WHAT YOU WILL DO = The required output is all lines below that contain the word "track".
↓
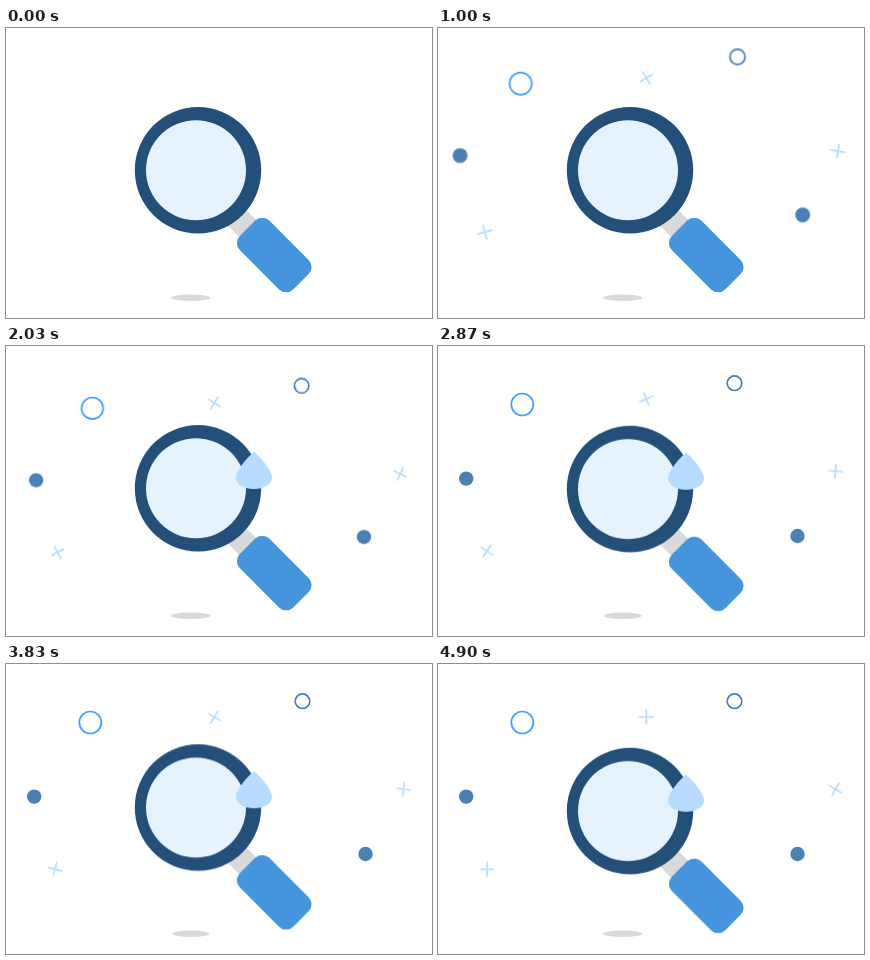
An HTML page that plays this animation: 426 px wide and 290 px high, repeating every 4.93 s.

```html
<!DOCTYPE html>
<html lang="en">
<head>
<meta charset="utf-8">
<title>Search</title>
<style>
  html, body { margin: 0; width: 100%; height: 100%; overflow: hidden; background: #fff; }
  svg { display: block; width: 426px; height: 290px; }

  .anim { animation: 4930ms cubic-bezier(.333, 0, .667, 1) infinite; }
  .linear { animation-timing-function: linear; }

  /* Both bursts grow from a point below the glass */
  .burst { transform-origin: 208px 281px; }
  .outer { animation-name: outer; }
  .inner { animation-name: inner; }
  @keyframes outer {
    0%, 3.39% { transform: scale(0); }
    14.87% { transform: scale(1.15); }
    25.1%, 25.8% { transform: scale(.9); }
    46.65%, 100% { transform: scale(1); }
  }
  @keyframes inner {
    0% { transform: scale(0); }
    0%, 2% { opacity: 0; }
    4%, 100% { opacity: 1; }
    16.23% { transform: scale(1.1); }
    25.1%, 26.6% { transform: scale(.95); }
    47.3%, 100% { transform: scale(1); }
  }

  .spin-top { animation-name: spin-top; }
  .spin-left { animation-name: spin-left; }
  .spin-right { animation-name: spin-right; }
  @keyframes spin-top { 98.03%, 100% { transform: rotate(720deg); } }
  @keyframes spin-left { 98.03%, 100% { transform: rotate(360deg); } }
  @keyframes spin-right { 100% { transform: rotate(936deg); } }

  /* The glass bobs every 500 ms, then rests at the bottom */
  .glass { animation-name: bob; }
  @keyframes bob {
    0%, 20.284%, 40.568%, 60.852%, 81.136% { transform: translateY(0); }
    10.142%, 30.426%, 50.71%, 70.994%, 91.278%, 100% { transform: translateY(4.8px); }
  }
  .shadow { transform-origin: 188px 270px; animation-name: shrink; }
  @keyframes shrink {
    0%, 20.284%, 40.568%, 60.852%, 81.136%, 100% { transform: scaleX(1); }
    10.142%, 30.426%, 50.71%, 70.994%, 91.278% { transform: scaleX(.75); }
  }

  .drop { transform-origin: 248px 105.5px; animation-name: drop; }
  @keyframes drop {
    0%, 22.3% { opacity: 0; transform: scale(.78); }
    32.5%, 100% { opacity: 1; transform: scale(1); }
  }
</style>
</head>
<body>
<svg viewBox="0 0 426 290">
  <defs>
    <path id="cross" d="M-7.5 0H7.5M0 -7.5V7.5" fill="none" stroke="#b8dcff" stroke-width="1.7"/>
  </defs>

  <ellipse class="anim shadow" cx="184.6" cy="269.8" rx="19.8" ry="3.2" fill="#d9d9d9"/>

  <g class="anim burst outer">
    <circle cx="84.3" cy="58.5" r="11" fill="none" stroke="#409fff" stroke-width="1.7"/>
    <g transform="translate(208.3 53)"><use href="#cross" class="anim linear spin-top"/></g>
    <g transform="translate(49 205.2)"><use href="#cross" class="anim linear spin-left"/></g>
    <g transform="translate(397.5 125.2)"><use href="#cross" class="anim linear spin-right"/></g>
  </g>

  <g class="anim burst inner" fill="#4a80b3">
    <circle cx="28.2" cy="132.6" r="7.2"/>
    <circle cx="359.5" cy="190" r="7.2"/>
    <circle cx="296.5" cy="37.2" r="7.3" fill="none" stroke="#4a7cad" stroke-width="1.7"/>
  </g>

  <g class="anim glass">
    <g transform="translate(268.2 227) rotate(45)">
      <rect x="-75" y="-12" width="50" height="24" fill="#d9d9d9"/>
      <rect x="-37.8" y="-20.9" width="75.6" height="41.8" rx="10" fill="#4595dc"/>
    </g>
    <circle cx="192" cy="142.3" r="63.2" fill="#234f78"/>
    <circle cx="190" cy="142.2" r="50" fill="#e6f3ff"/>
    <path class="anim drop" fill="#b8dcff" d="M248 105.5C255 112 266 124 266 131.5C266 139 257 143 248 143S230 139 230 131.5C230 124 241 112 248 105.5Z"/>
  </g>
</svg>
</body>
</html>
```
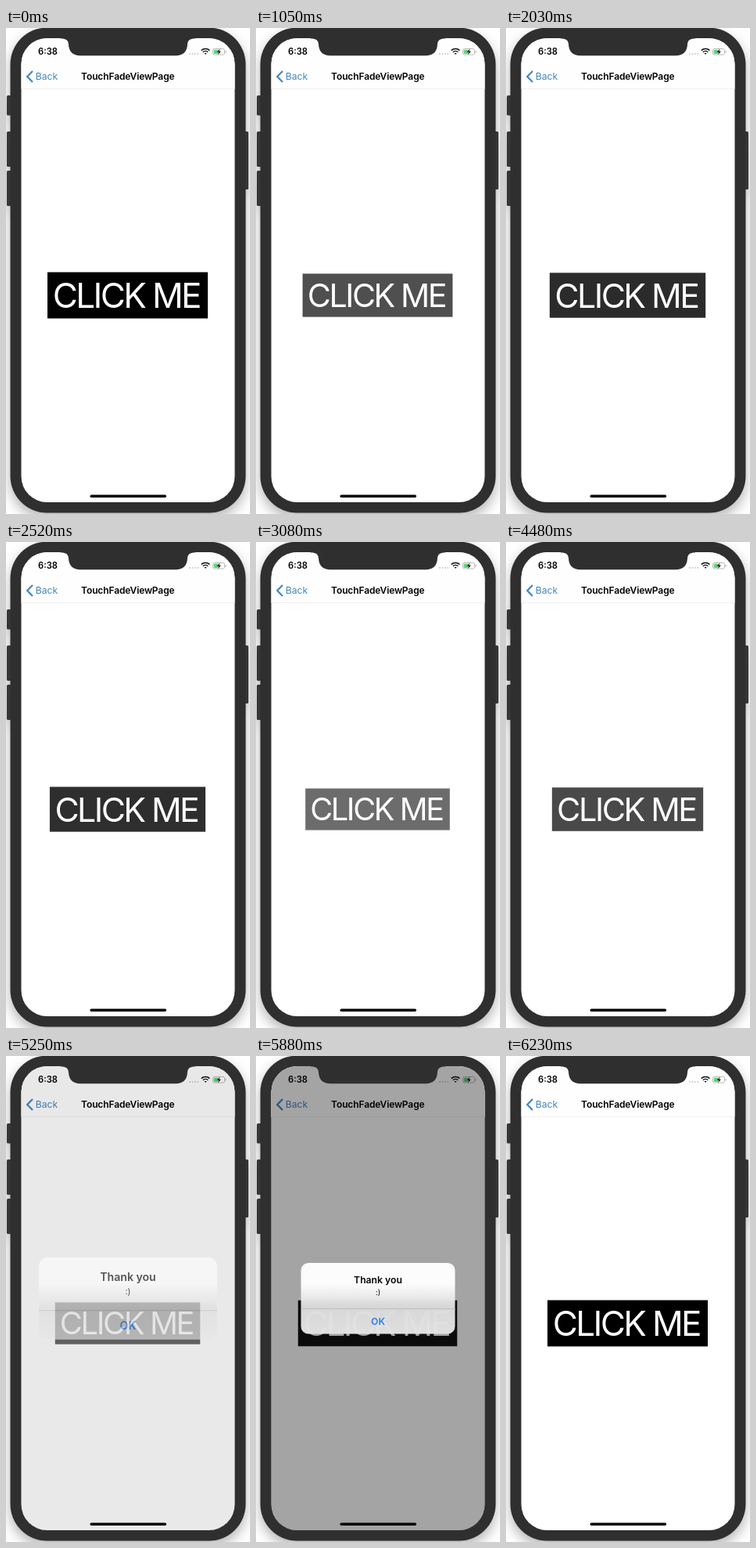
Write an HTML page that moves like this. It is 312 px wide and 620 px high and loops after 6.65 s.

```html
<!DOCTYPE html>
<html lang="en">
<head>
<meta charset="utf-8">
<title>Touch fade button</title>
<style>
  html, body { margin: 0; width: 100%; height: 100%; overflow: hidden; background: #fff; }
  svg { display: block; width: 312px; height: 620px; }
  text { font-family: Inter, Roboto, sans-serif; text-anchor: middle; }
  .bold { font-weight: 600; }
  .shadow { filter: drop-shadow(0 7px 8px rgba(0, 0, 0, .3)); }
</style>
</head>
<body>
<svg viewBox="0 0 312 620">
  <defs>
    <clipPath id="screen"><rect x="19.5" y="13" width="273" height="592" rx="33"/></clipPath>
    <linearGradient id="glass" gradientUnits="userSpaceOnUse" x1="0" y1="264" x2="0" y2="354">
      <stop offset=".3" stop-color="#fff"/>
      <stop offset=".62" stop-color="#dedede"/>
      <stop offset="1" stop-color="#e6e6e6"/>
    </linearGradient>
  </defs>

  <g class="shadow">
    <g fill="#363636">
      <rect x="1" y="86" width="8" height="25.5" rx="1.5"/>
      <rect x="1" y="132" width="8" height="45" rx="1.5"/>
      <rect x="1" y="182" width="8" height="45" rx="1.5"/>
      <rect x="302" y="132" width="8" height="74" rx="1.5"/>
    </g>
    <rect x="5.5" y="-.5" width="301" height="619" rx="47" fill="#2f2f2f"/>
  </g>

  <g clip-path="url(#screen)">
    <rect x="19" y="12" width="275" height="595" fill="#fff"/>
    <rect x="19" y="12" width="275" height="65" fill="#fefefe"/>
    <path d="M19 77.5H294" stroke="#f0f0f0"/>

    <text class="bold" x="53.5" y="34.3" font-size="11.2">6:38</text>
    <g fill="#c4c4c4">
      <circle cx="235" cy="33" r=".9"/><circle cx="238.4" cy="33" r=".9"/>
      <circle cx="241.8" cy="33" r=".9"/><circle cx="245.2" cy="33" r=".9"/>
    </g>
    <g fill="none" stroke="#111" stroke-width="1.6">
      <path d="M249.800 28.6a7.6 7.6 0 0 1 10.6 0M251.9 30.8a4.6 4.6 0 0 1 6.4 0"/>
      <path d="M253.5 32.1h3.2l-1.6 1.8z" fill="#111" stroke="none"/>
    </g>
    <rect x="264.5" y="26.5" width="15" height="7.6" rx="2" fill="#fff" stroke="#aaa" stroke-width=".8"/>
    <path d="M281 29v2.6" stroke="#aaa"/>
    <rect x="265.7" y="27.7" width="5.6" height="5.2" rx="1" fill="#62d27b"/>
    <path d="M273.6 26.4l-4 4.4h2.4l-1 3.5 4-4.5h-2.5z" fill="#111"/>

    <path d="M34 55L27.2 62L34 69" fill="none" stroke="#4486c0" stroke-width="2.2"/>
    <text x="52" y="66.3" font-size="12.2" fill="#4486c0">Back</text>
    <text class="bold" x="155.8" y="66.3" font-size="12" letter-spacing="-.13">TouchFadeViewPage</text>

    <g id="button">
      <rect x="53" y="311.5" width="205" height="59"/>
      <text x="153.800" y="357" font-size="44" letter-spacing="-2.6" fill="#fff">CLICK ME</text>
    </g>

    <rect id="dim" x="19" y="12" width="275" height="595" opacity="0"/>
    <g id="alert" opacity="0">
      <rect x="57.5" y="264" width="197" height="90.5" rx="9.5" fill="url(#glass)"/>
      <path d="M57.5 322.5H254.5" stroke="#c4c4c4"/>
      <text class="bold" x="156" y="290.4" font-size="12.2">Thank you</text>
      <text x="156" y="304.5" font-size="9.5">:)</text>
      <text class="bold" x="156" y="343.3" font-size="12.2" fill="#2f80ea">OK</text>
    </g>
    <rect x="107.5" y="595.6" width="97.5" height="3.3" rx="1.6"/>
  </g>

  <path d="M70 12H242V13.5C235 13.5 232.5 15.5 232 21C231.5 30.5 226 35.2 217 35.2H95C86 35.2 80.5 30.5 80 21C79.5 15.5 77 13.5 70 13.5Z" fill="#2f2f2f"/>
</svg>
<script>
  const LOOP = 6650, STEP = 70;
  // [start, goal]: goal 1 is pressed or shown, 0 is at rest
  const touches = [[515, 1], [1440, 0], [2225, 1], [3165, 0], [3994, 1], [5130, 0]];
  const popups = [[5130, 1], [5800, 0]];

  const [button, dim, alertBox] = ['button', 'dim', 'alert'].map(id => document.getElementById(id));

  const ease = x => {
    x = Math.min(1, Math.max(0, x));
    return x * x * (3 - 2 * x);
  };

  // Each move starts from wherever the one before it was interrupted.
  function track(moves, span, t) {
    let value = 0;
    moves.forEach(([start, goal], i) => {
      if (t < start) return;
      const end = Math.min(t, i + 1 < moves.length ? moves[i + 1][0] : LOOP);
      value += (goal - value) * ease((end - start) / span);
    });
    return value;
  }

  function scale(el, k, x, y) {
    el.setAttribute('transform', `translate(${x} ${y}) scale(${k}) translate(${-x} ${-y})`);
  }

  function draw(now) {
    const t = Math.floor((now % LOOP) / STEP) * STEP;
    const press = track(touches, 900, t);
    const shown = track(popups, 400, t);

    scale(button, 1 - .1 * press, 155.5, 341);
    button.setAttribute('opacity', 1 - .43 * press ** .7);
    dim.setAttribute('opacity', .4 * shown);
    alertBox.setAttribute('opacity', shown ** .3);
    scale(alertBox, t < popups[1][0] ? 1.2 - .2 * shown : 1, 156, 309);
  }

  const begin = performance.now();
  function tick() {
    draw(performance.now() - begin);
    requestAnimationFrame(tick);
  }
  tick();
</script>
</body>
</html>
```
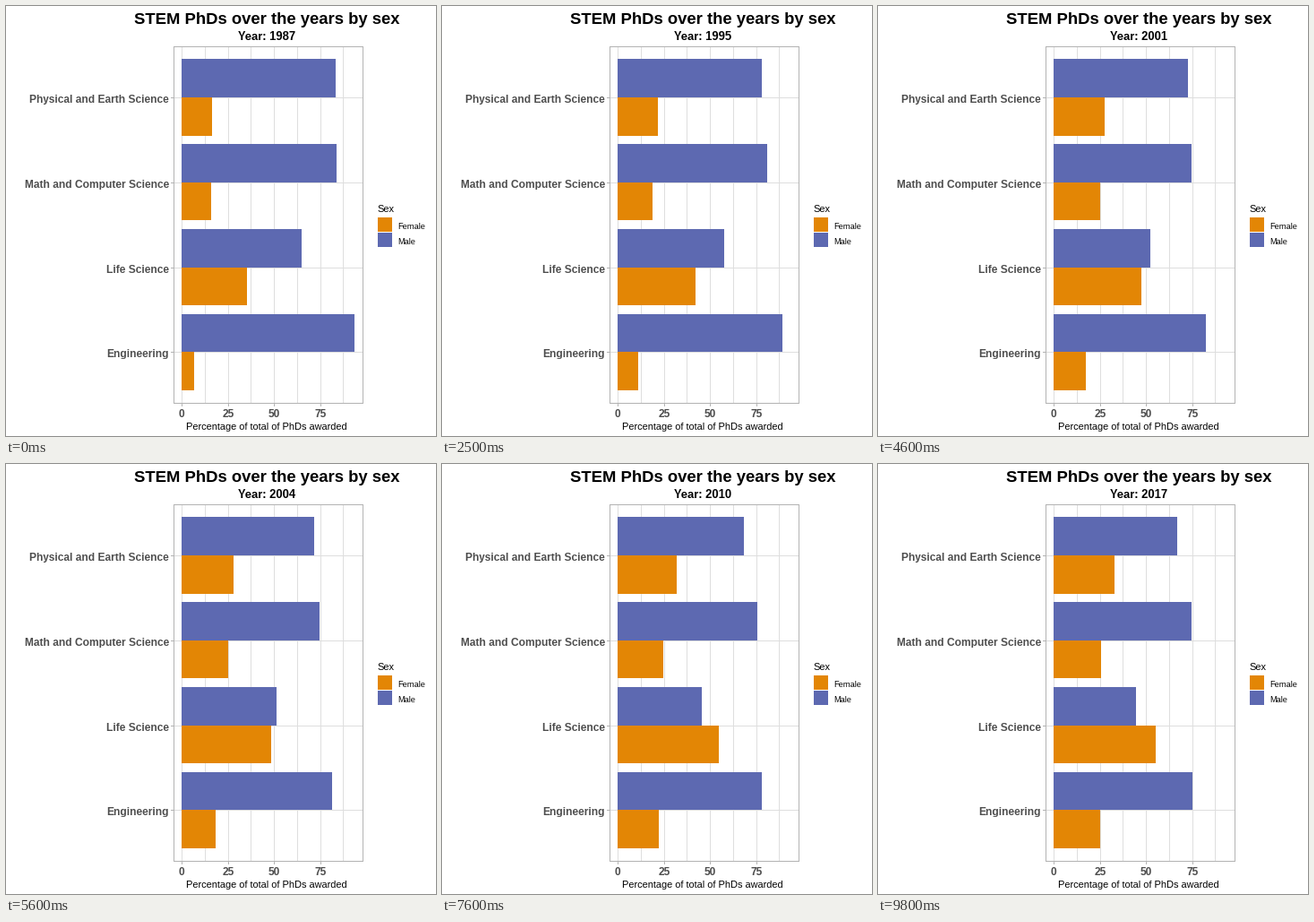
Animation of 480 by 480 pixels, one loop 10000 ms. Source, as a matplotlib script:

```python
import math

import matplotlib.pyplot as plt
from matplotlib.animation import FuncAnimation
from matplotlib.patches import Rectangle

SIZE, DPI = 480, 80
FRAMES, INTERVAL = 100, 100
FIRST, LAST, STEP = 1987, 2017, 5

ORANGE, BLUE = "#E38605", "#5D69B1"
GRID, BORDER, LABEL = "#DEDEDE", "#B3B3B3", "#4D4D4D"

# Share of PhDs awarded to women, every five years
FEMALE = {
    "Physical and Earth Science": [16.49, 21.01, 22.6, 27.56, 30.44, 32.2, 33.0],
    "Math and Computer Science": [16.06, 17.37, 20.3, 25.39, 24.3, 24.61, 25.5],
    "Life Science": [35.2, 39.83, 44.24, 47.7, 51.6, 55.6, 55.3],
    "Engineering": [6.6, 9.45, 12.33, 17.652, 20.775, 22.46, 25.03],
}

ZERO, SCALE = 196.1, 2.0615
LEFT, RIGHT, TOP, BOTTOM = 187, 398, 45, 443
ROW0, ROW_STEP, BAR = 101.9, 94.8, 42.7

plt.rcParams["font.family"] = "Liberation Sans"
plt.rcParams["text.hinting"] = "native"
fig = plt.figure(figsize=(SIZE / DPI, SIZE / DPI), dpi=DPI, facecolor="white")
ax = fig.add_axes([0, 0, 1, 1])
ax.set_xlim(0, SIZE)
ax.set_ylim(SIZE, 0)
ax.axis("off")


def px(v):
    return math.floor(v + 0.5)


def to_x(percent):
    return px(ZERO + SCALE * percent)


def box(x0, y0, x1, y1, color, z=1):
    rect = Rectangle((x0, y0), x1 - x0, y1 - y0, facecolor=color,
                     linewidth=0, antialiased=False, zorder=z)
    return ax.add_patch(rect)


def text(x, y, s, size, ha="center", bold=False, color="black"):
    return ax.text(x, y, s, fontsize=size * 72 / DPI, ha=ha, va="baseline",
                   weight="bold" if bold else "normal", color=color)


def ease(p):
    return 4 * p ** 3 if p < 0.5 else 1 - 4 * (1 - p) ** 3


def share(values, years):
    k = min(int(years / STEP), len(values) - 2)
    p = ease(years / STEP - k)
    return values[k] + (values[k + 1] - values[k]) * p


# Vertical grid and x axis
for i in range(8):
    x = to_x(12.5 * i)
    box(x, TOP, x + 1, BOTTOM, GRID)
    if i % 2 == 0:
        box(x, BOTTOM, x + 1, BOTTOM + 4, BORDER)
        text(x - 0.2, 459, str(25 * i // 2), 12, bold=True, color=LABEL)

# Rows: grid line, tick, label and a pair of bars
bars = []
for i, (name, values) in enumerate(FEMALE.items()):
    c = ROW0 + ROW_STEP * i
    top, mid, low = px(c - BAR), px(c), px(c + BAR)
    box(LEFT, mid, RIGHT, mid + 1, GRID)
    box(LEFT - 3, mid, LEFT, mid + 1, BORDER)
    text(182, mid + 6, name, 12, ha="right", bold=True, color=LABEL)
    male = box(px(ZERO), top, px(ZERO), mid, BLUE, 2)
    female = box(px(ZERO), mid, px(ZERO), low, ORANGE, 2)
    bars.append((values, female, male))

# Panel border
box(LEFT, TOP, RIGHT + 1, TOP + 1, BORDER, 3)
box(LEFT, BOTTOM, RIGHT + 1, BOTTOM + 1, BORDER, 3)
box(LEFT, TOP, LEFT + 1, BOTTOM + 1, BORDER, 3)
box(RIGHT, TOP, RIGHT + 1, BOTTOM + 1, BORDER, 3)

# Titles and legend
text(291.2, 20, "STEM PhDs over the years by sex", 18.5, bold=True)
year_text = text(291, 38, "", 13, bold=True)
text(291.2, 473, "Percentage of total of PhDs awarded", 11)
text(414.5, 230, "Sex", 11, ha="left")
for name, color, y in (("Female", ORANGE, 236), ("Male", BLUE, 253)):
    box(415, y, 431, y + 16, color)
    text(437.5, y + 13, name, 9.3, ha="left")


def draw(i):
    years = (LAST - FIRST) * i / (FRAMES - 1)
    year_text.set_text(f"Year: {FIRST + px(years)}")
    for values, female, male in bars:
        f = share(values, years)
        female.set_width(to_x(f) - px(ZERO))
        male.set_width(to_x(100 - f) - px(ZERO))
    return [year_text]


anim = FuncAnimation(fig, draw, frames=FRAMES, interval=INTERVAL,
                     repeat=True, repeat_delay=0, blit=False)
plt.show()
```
↑
YOUR RESPONSE =
  function track(moves, span, t) {
    const press = track(touches, 900, t);
    const shown = track(popups, 400, t);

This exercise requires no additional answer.